The three keynote speakers are exemplary voices on the messy, human side of the game: Mimi Ito, Bonnie Stewart and Gardner Campbell. Ito’s work in connected learning and connected courses; Stewart’s work on connected scholars and identity; and Campbell’s story of his collaboration in an innovative connectivist MOOC all land squarely on the side of inspiration to adhere to the spirit of a more human game. And if you are keeping score by who stands on the keynote podium: It’s humans 3, tech 0.
I saw the tech voice more dominant in a selection of the concurrent sessions. Some (which I did not attend) were to my eye technology pitches disguised as conference sessions. Maybe I was wrong. I doubt it.
But I also found myself reacting and being aware of the tech-first mindset in sessions where I was interested in hearing about topics of interest to me. A session on predictive analytics focused on solutions that put all the good stuff into the hands of university administration. Subtle message here: If faculty and staff have better data, we can “do” something to students and help them. The goal of helping at risk students is laudable. But it’s an overly technical solution to a messy problem. Where is the conversation about how we actually put really powerful apps into the hands of students? And by doing so, learn how to facilitate their capability to learn how to learn – and to let them tell us more about how we’re doing on that goal? Maybe I am naive here. Or missed something. But that didn’t seem to be on the radar of anyone in the room.
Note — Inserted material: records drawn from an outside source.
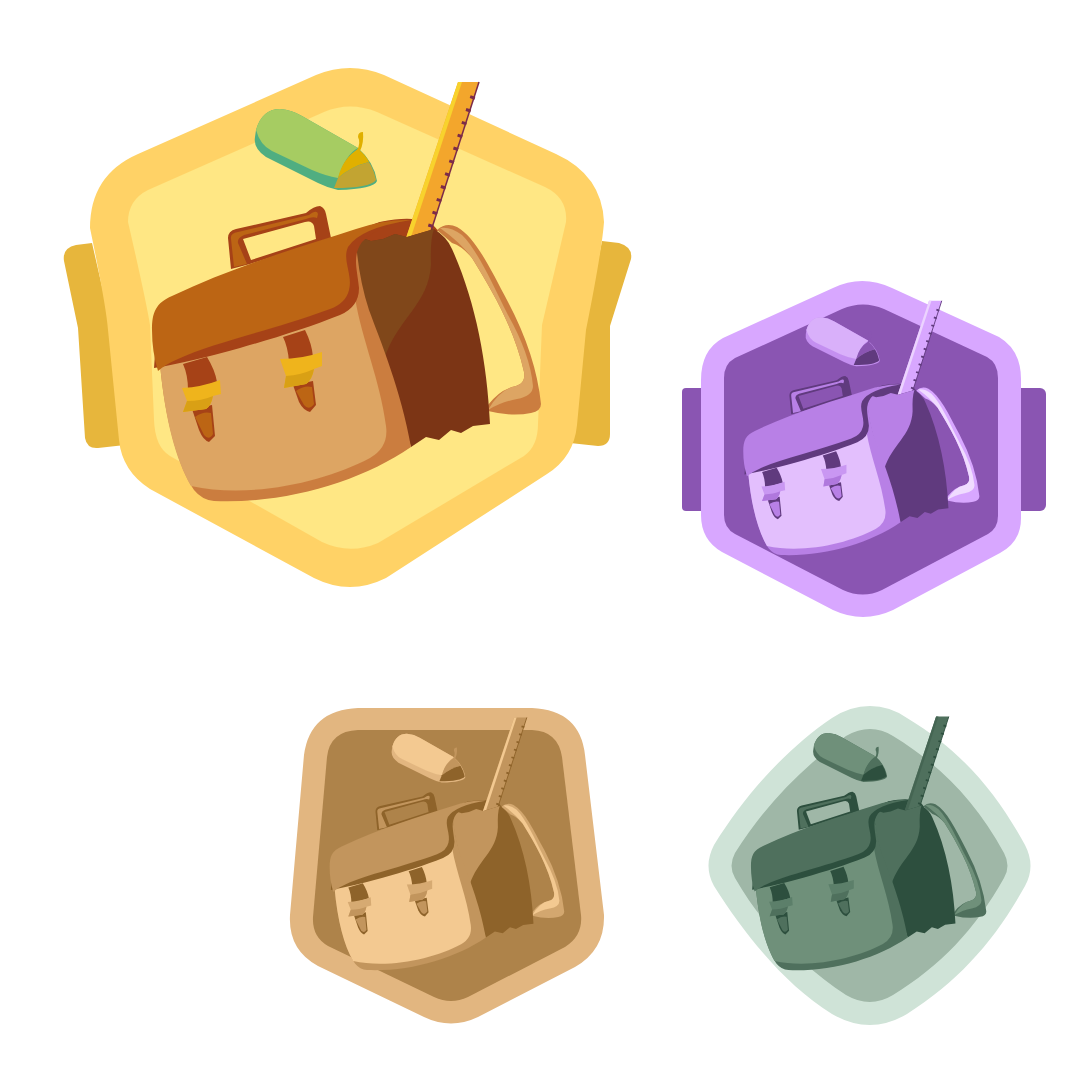
<!DOCTYPE html>
<html lang="en">
<head>
<meta charset="utf-8">
<title>School bag badges</title>
<style>
:root { --page: #fff; }
html, body { margin: 0; background: var(--page); }
body { width: 1072px; height: 1072px; overflow: hidden; }
svg { display: block; }
.ring { fill: var(--ring); }
.field { fill: var(--field); }
.tab { fill: var(--tab); }
.body { fill: var(--body); }
.shade { fill: var(--shade); }
.flap { fill: var(--flap); }
.rim { fill: var(--rim); }
.side-light { fill: var(--side-light); }
.side-dark { fill: var(--side-dark); }
.strap { fill: var(--strap); }
.strap-edge { fill: var(--strap-edge); }
.buckle { fill: var(--buckle); }
.buckle-fold { fill: var(--buckle-fold); }
.ruler { fill: var(--ruler); }
.ruler-edge { fill: var(--ruler-edge); }
.ticks { fill: none; stroke: var(--tick); }
.case { fill: var(--case); }
.case-shade { fill: var(--case-shade); }
.case-tip { fill: var(--case-tip); }
.case-end { fill: var(--case-end); }
.yellow {
  --ring: #ffd266; --field: #ffe784; --tab: #e7b63c;
  --body: #dda563; --shade: #cb7d3f; --flap: #bc6514; --rim: #a64217;
  --side-light: #80471a; --side-dark: #7c3515;
  --strap: #cb7d3f; --strap-edge: #dda563;
  --buckle: #efb41c; --buckle-fold: #d9a015;
  --ruler: #f3a62c; --ruler-edge: #f8d22d; --tick: #7c2b49;
  --case: #a6cc62; --case-shade: #50ae81; --case-tip: #e0b000; --case-end: #c2a432;
}
.purple {
  --ring: #d8a7ff; --field: #8a55b2; --tab: #8a55b2;
  --body: #e3bffd; --shade: #b880e6; --flap: #b880e6; --rim: #603a7e;
  --side-light: #b880e6; --side-dark: #603a7e;
  --strap: #d8a7ff; --strap-edge: #f0dcff;
  --buckle: #c997f2; --buckle-fold: #b078dd;
  --ruler: #d8a7ff; --ruler-edge: #ecd3ff; --tick: #603a7e;
  --case: #d9b0fa; --case-shade: #c48ff0; --case-tip: #8a55b2; --case-end: #603a7e;
}
.tan {
  --ring: #e2b680; --field: #ae834a; --tab: #ae834a;
  --body: #f3c991; --shade: #c2955d; --flap: #c2955d; --rim: #8e632a;
  --side-light: #c2955d; --side-dark: #8e632a;
  --strap: #d3a76f; --strap-edge: #f3c991;
  --buckle: #d6aa72; --buckle-fold: #c2955d;
  --ruler: #c2955d; --ruler-edge: #f3c991; --tick: #8e632a;
  --case: #f3c991; --case-shade: #e2b680; --case-tip: #c2955d; --case-end: #8e632a;
}
.green {
  --ring: #cfe3d7; --field: #9fb7a7; --tab: #9fb7a7;
  --body: #6f907a; --shade: #4f705d; --flap: #4f705d; --rim: #2d4f3e;
  --side-light: #4f705d; --side-dark: #2d4f3e;
  --strap: #4f705d; --strap-edge: #6f907a;
  --buckle: #5c7f6a; --buckle-fold: #4f705d;
  --ruler: #4f705d; --ruler-edge: #456553; --tick: #2d4f3e;
  --case: #6f907a; --case-shade: #4f705d; --case-tip: #4f705d; --case-end: #2d4f3e;
}
</style>
</head>
<body>
<svg width="1072" height="1072" viewBox="0 0 1072 1072" role="img" aria-label="Four badges with a school bag, ruler and pencil case">
  <defs>
    <g id="pencil-case">
      <path class="case-shade" d="M256 130Q262 109 280 109Q292 110 302 116L358 148Q374 162 377 181Q374 189 338 190Q328 188 318 183L266 157Q253 148 255 137Z"/>
      <path class="case" d="M256 130Q262 109 280 109Q292 110 302 116L358 148Q346 154 338 178Q326 176 312 170L272 151Q260 145 256 130Z"/>
      <path class="case-tip" d="M338 178Q343 158 358 149Q366 155 369 162Q352 166 338 178Z"/>
      <path class="case-end" d="M338 178Q352 166 369 162Q374 170 376 180Q370 188 334 188Z"/>
      <path class="case-tip" d="M357 150Q361 143 358 137Q358 132 363 132Q364 143 360 151Z"/>
    </g>
    <g id="ruler">
      <path class="ruler" d="M458 82L479 82L430 234L406 238Z"/>
      <path class="ruler-edge" d="M458 82L462 82L411 237L406 238Z"/>
      <path class="ticks" stroke-width="1.5" d="M479 82L430 234"/>
      <path class="ticks" stroke-width="5" stroke-dasharray="3 10.5" d="M473 96L428 234"/>
    </g>
    <g id="bag">
      <path class="strap" d="M437 230Q446 222 457 227C476 238 490 268 508 302Q536 355 541 404Q541 411 531 413Q512 417 488 411L488 405Q500 389 516 386Q526 383 524 372C515 330 492 290 472 258Q462 246 452 243Z"/>
      <path class="strap-edge" d="M440 228Q450 226 462 235C478 251 492 283 508 315Q530 354 533 386Q533 396 517 399Q501 402 488 410Q500 389 516 386Q526 383 524 372C515 330 492 290 472 258Q460 242 440 228Z"/>
      <path class="rim" d="M355 262Q345 232 380 222Q400 218 412 219Q432 220 438 231L409 246Z"/>
      <use href="#ruler"/>
      <path class="side-dark" d="M356 242Q359 236 371 241L383 239L395 234L407 237L434 229Q447 237 452 249C475 300 487 360 490 424L473 426L461 433L451 430L439 440L426 437L411 447C390 380 358 300 356 242Z"/>
      <path class="side-light" d="M356 242Q359 236 371 241L383 239L395 234L407 237L434 229Q430 240 431 264C429 305 397 318 384 360C370 320 357 280 356 242Z"/>
      <path class="shade" d="M160 364C165 420 178 466 194 490Q202 500 214 501C285 504 360 482 411 447C401 390 380 340 369 310Q359 280 356 242L340 300Z"/>
      <path class="body" d="M160 364C165 420 176 460 191 486C250 499 325 482 370 458Q389 447 386 426C380 380 362 340 355 298L330 306Z"/>
      <g id="handle">
        <path class="rim" fill-rule="evenodd" d="M231 269L228 238Q228 231 236 229L306 213Q314 206 320 206Q325 208 326 214L331 238L316 243L250 264ZM243 239L251 260L316 239L314 226Q312 220 305 222Z"/>
        <path class="flap" d="M231 239Q230 233 238 232L309 215Q317 209 318 214L317 218Q313 216 306 219L244 235Q237 238 238 243L247 264L234 267Z"/>
      </g>
      <path class="rim" d="M154 368Q190 362 240 348C275 338 310 327 340 315Q359 307 359 288C357 268 352 256 362 242Q376 227 412 220L380 222L300 260L156 340Z"/>
      <path class="flap" d="M158 371Q152 352 152 330C152 312 156 303 172 296C235 266 300 247 356 229Q385 219 411 220Q360 228 348 247C342 260 353 275 349 290Q346 303 330 309C270 331 215 342 178 359Q166 364 158 371Z"/>
      <g id="left-buckle">
        <path class="rim" d="M183 364L207 357Q215 370 217 382L188 390Q188 375 183 364Z"/>
        <path class="rim" d="M192 409L212 405L215 436L209 442Q203 440 199 430Z"/>
        <path class="flap" d="M195 417Q203 411 211 413L213 434Q209 441 204 435Z"/>
        <path class="buckle" d="M182 388Q202 387 220 380L221 394L213 396Q211 406 206 409L183 412L187 401Z"/>
        <path class="buckle-fold" d="M187 401Q202 401 213 396Q211 406 206 409L183 412Z"/>
      </g>
      <g id="right-buckle">
        <path class="rim" d="M283 337L305 330Q312 344 313 357L289 362Q288 347 283 337Z"/>
        <path class="rim" d="M293 385L313 381L316 405L310 412Q303 410 299 402Z"/>
        <path class="flap" d="M296 391Q304 385 312 387L314 404Q309 411 304 405Z"/>
        <path class="buckle" d="M280 359Q302 359 322 352L322 366L314 369Q312 380 306 384L284 388L286 376Z"/>
        <path class="buckle-fold" d="M286 376Q301 375 314 369Q312 380 306 384L284 388Z"/>
      </g>
    </g>
    <g id="school-set">
      <use href="#pencil-case"/>
      <use href="#bag"/>
    </g>
  </defs>

  <g class="yellow">
    <path class="tab" d="M92 243L76 245Q62 248 64 261L78 328L85 438Q87 449 98 448L125 445L112 330Z"/>
    <path class="tab" d="M602 241L619 243Q633 247 631 259L610 326V434Q610 446 598 446L570 443L584 330Z"/>
    <path class="ring" d="M316 75Q350 61 384 75L556 154Q602 175 604 222Q602 250 586 330L577 425Q574 457 547 474L386 578Q350 596 314 578L150 489Q122 471 119 440L108 330Q106 305 90 228Q90 175 138 154Z"/>
    <path class="field" d="M324 112Q350 101 377 112L545 187Q568 198 566 222L542 325L538 424Q538 446 524 456L378 543Q350 555 322 542L170 456Q155 447 154 420L150 325Q146 300 128 222Q128 200 148 190Z"/>
    <use href="#school-set"/>
  </g>

  <g class="purple">
    <rect class="tab" x="682" y="388" width="32" height="123" rx="4"/>
    <rect class="tab" x="1010" y="388" width="36" height="123" rx="6"/>
    <path class="ring" d="M833 288Q862 274 892 288L999 337Q1021 350 1021 379V518Q1021 542 1000 553L893 610Q863 624 833 610L722 552Q701 540 701 515V380Q701 350 723 338Z"/>
    <path class="field" d="M842 309Q863 300 884 309L987 357Q998 363 998 378V516Q998 528 988 534L882 590Q863 599 843 590L735 534Q724 528 724 515V378Q724 364 735 358Z"/>
    <use href="#school-set" transform="translate(651 251) scale(.607)"/>
  </g>

  <g class="tan">
    <path class="ring" d="M358 708H532Q580 710 585 755L604 915Q605 950 575 967L478 1017Q451 1030 424 1017L318 966Q288 950 290 915L304 755Q310 710 358 708Z"/>
    <path class="field" d="M358 730H532Q558 731 562 757L581 915Q583 936 565 947L468 997Q451 1005 434 997L328 946Q312 937 313 917L327 757Q330 731 358 730Z"/>
    <use href="#school-set" transform="translate(238 668) scale(.603)"/>
  </g>

  <g class="green">
    <path class="ring" d="M870 706Q890 706 907 718C960 750 995 790 1025 845Q1036 866 1025 886C995 940 960 980 907 1014Q870 1036 832 1014C785 985 745 935 714 886Q703 866 714 845C745 795 785 750 832 718Q850 706 870 706Z"/>
    <path class="field" d="M870 729Q882 729 893 736C940 765 975 800 1004 853Q1011 866 1004 878C975 930 940 966 893 995Q870 1009 846 995C805 968 765 930 735 878Q728 866 735 853C765 805 805 765 846 736Q858 729 870 729Z"/>
    <use href="#school-set" transform="translate(659 667) scale(.605)"/>
  </g>
</svg>
</body>
</html>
I participated in a couple of other sessions where the conversation kept being pulled back into tool-talk, a sure sign to me of a tech-solution bias (e.g., we just need to learn the tools and we’ll all be better). For example. A session on establishing “teaching presence” netted out to this: “Teachers” can use text, audio or video to establish presence. Holy shit. (Insert audio and video version of me saying “holy shit” here just to show that I learned something).
Onto more inspirational notes.
I was inspired by the stories told by Adam Croom at the University of Oklahoma and Chris Mattia at California State University Channel Islands and their work using the domain of one’s own concept. OU Create and CI Keys put digital tools and control of them into the hands of students with the purpose of facilitating exploration, creativity and learning. Not doing tech to them. Doing tech for them. Love this. I am inspired to find a path to doing this in my own work.
I was inspired also by meeting a number of people I’ve come to know on Twitter and through blogs and writing. Jesse Stommel and Sean Michael Morris of Hybrid Pedagogy and a host of other adventures. The TvsZ crew: Pete Rorabaugh, Christina Hendricks, J.R. Dingwall, Andrea Rehn and the amazingly ever-present-even-when-she’s-a-world-away Maha Bali. Thanks to all of you for continuing to be, in Mimi Ito’s sense, my #learninghero.
Which brings me back to my reflection questions: Do conferences such as #et4online allow self-officiating the game – or do they force an either/or human vs. tech rule set? And do we, as participants, have a clear enough sense of “the spirit of the game” of learning and tech to self-officiate?
I had a brief conversation with Jesse Stommel after Teacher Tank. While I was still enjoying the verbal spanking dished out by the panelists, Jesse noted that one in particular seemed to have the right voice. That style of bluntness that changes the conversation rather than beating it into submission.
I think he’s right. The spirit of the game in learning and tech needs to be more about finding that proper voice. I don’t think #et4online got it exactly right. But it wasn’t exactly wrong, either. You could find paths – as I did – to find the both/and. The affordances of technology can and do help us find new ways to explore the emergent, adaptive, messy, social, human side of learning. But that’s a real complex challenge requiring critical thinking on all sides. Sign me up for any conference that self-officiates that dialogue.